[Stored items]
▬▬▬▬▬▬

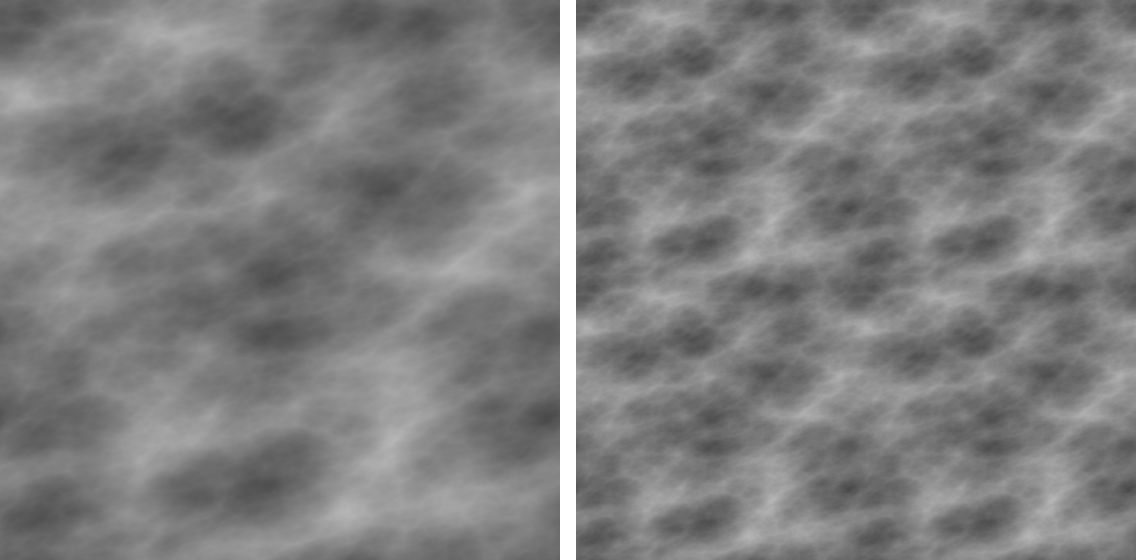
Left: one tile. Right: repeated 2 by 2.
A WebGL 2 fragment shader for this texture:

```glsl
#version 300 es
precision highp float;

uniform vec2 u_resolution;
out vec4 fragColor;

const float TAU = 6.2831853;
const vec2 BASE_CELLS = vec2(3.0, 5.0); // cells across and up in the coarsest layer
const float BASE_SHEAR = 1.0;           // whole cells climbed over one tile width
const int LAYERS = 6;
const float LAYER_GAIN = 0.49;
const float CORE_SOFTNESS = 0.035;      // rounds off the dark cell centres
const float WARP_AMOUNT = 0.006;
const float MEAN_DISTANCE = 0.48;
const float MEAN_GRAY = 0.488;
const float CONTRAST = 0.73;

// Integer hash: two random values in 0..1 for a cell of a layer
vec2 hashCell(vec2 cell, int layer) {
    uvec3 v = uvec3(uint(cell.x), uint(cell.y), uint(layer + 7));
    v = v * 1664525u + 1013904223u;
    v.x += v.y * v.z;
    v.y += v.z * v.x;
    v.z += v.x * v.y;
    v ^= v >> 16u;
    v.x += v.y * v.z;
    v.y += v.z * v.x;
    return vec2(v.xy >> 8u) / 16777216.0;
}

// Wraps a cell index on the sheared lattice
vec2 wrapCell(vec2 cell, vec2 cells, float shear) {
    float turns = floor((cell.x + 0.5) / cells.x);
    float row = cell.y + turns * shear;
    return vec2(cell.x - turns * cells.x, row - cells.y * floor((row + 0.5) / cells.y));
}

// Softened distance to the nearest cell point
float cellular(vec2 uv, vec2 cells, float shear, int layer) {
    vec2 q = uv * cells - vec2(0.0, shear * uv.x);
    q += vec2(0.37, 0.61) * float(layer);
    vec2 home = floor(q);
    float nearest = 8.0;
    for (int y = -1; y <= 1; y++) {
        for (int x = -1; x <= 1; x++) {
            vec2 cell = home + vec2(x, y);
            vec2 away = cell + hashCell(wrapCell(cell, cells, shear), layer) - q;
            nearest = min(nearest, dot(away, away));
        }
    }
    return sqrt(nearest + CORE_SOFTNESS);
}

// Periodic bending by layered sines
vec2 warp(vec2 uv) {
    vec2 bend = sin(TAU * (vec2(2.0, 3.0) * uv.yx + vec2(1.0, -1.0) * uv + vec2(0.1, 0.6)));
    bend += 0.5 * sin(TAU * (vec2(5.0, 4.0) * uv.yx + vec2(-3.0, 2.0) * uv + vec2(0.4, 0.2)));
    return uv + WARP_AMOUNT * bend * vec2(1.0, 0.6);
}

// Sum of cellular layers, each twice as fine as the last
float clouds(vec2 uv) {
    vec2 cells = BASE_CELLS;
    float shear = BASE_SHEAR;
    float weight = 1.0;
    float sum = 0.0;
    float total = 0.0;
    for (int i = 0; i < LAYERS; i++) {
        sum += weight * cellular(uv, cells, shear, i);
        total += weight;
        weight *= LAYER_GAIN;
        cells *= 2.0;
        shear *= 2.0;
    }
    return sum / total;
}

void main() {
    vec2 uv = gl_FragCoord.xy / u_resolution;
    float density = clouds(warp(uv));
    float gray = MEAN_GRAY + CONTRAST * (density - MEAN_DISTANCE);
    fragColor = vec4(vec3(clamp(gray, 0.0, 1.0)), 1.0);
}
```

▬▬▬▬▬▬

**TASK DIRECTIONS**
Take each line above that holds the string "wrapCell" and copy it.

**EXERCISE ANSWER**
vec2 wrapCell(vec2 cell, vec2 cells, float shear) {
            vec2 away = cell + hashCell(wrapCell(cell, cells, shear), layer) - q;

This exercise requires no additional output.